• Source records

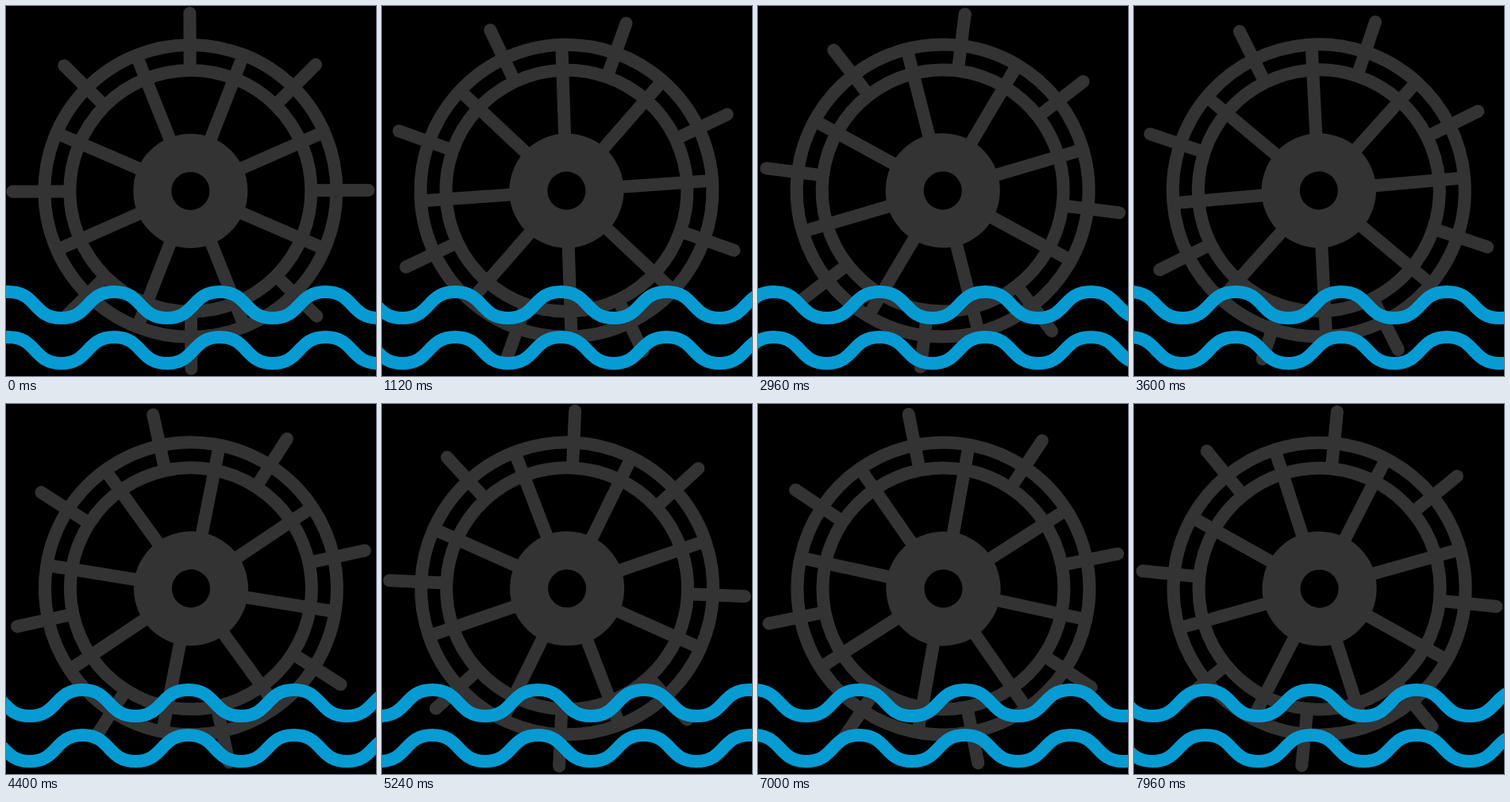
An HTML page for the animation above (8 s loop, 466 by 466 pixels).

```html
<!DOCTYPE html>
<html lang="en">
<head>
<meta charset="utf-8">
<title>Ship's wheel on the waves</title>
<style>
  html, body { margin: 0; width: 100%; height: 100%; overflow: hidden; background: #000; }
  svg { display: block; width: 100%; height: 100%; }
</style>
</head>
<body>
<svg viewBox="0 0 466 466" fill="none" stroke-width="16">
  <g id="wheel" stroke="#333">
    <circle r="184"/>
    <circle r="152"/>
    <circle r="48" stroke-width="48"/>
    <path id="spokes"/>
    <path id="handles"/>
    <g id="caps" fill="#333" stroke="none"></g>
  </g>
  <g id="waves" stroke="#069bd3">
    <path id="upper"/>
    <path id="lower"/>
  </g>
</svg>
<script>
  const LOOP = 8000;          // ms shown before the cut
  const TURN = 20330;         // ms for one full turn of the wheel
  const START_ANGLE = -0.25;
  const WAVELENGTH = 466 / 3.5;
  const WAVES_PER_TURN = 6;
  const CREST_X = 136.3;      // a crest at time 0
  const WAVE_HEIGHT = 33;
  const HANDLE = 36;          // length of the curve handles at crest and trough

  const byId = id => document.getElementById(id);
  const wheel = byId('wheel');
  const waves = byId('waves');

  function polar(r, deg) {
    const a = deg * Math.PI / 180;
    return [r * Math.sin(a), -r * Math.cos(a)].map(v => v.toFixed(2));
  }

  function rays(from, to, angles) {
    return angles.map(deg => `M${polar(from, deg)}L${polar(to, deg)}`).join('');
  }

  function wavePath(y) {
    const half = WAVELENGTH / 2;
    let x = CREST_X - 2 * WAVELENGTH;
    let d = `M${x} ${y}`;
    for (let i = 0; i < 14; i++) {
      const y0 = i % 2 ? y + WAVE_HEIGHT : y;
      const y1 = i % 2 ? y : y + WAVE_HEIGHT;
      d += `C${x + HANDLE} ${y0} ${x + half - HANDLE} ${y1} ${x + half} ${y1}`;
      x += half;
    }
    return d;
  }

  const handleAngles = Array.from({ length: 8 }, (_, i) => i * 45);
  // Spokes mirror left to right and top to bottom.
  const spokeAngles = [21.5, 66.4].flatMap(a => [a, -a, 180 - a, 180 + a]);

  byId('spokes').setAttribute('d', rays(60, 184, spokeAngles));
  byId('handles').setAttribute('d', rays(152, 224, handleAngles));
  for (const deg of handleAngles) {
    const cap = document.createElementNS('http://www.w3.org/2000/svg', 'circle');
    const [x, y] = polar(224, deg);
    cap.setAttribute('cx', x);
    cap.setAttribute('cy', y);
    cap.setAttribute('r', 8);
    byId('caps').append(cap);
  }
  byId('upper').setAttribute('d', wavePath(360));
  byId('lower').setAttribute('d', wavePath(417));

  function draw(ms) {
    const turn = ms / TURN;
    const angle = START_ANGLE + turn * 360;
    const shift = (turn * WAVES_PER_TURN % 1) * WAVELENGTH;
    // The hub sits slightly off the pivot.
    wheel.setAttribute('transform', `translate(233 233) rotate(${angle}) translate(-0.65 -0.1)`);
    waves.setAttribute('transform', `translate(${-shift} 0)`);
  }

  const start = performance.now();
  function tick() {
    draw((performance.now() - start) % LOOP);
    requestAnimationFrame(tick);
  }
  tick();
</script>
</body>
</html>
```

• YOUR TASK
All of the data is to be reproduced exactly, with the pictures left out.

• RESULT OF THE TASK
An HTML page for the animation above (8 s loop, 466 by 466 pixels).

```html
<!DOCTYPE html>
<html lang="en">
<head>
<meta charset="utf-8">
<title>Ship's wheel on the waves</title>
<style>
  html, body { margin: 0; width: 100%; height: 100%; overflow: hidden; background: #000; }
  svg { display: block; width: 100%; height: 100%; }
</style>
</head>
<body>
<svg viewBox="0 0 466 466" fill="none" stroke-width="16">
  <g id="wheel" stroke="#333">
    <circle r="184"/>
    <circle r="152"/>
    <circle r="48" stroke-width="48"/>
    <path id="spokes"/>
    <path id="handles"/>
    <g id="caps" fill="#333" stroke="none"></g>
  </g>
  <g id="waves" stroke="#069bd3">
    <path id="upper"/>
    <path id="lower"/>
  </g>
</svg>
<script>
  const LOOP = 8000;          // ms shown before the cut
  const TURN = 20330;         // ms for one full turn of the wheel
  const START_ANGLE = -0.25;
  const WAVELENGTH = 466 / 3.5;
  const WAVES_PER_TURN = 6;
  const CREST_X = 136.3;      // a crest at time 0
  const WAVE_HEIGHT = 33;
  const HANDLE = 36;          // length of the curve handles at crest and trough

  const byId = id => document.getElementById(id);
  const wheel = byId('wheel');
  const waves = byId('waves');

  function polar(r, deg) {
    const a = deg * Math.PI / 180;
    return [r * Math.sin(a), -r * Math.cos(a)].map(v => v.toFixed(2));
  }

  function rays(from, to, angles) {
    return angles.map(deg => `M${polar(from, deg)}L${polar(to, deg)}`).join('');
  }

  function wavePath(y) {
    const half = WAVELENGTH / 2;
    let x = CREST_X - 2 * WAVELENGTH;
    let d = `M${x} ${y}`;
    for (let i = 0; i < 14; i++) {
      const y0 = i % 2 ? y + WAVE_HEIGHT : y;
      const y1 = i % 2 ? y : y + WAVE_HEIGHT;
      d += `C${x + HANDLE} ${y0} ${x + half - HANDLE} ${y1} ${x + half} ${y1}`;
      x += half;
    }
    return d;
  }

  const handleAngles = Array.from({ length: 8 }, (_, i) => i * 45);
  // Spokes mirror left to right and top to bottom.
  const spokeAngles = [21.5, 66.4].flatMap(a => [a, -a, 180 - a, 180 + a]);

  byId('spokes').setAttribute('d', rays(60, 184, spokeAngles));
  byId('handles').setAttribute('d', rays(152, 224, handleAngles));
  for (const deg of handleAngles) {
    const cap = document.createElementNS('http://www.w3.org/2000/svg', 'circle');
    const [x, y] = polar(224, deg);
    cap.setAttribute('cx', x);
    cap.setAttribute('cy', y);
    cap.setAttribute('r', 8);
    byId('caps').append(cap);
  }
  byId('upper').setAttribute('d', wavePath(360));
  byId('lower').setAttribute('d', wavePath(417));

  function draw(ms) {
    const turn = ms / TURN;
    const angle = START_ANGLE + turn * 360;
    const shift = (turn * WAVES_PER_TURN % 1) * WAVELENGTH;
    // The hub sits slightly off the pivot.
    wheel.setAttribute('transform', `translate(233 233) rotate(${angle}) translate(-0.65 -0.1)`);
    waves.setAttribute('transform', `translate(${-shift} 0)`);
  }

  const start = performance.now();
  function tick() {
    draw((performance.now() - start) % LOOP);
    requestAnimationFrame(tick);
  }
  tick();
</script>
</body>
</html>
```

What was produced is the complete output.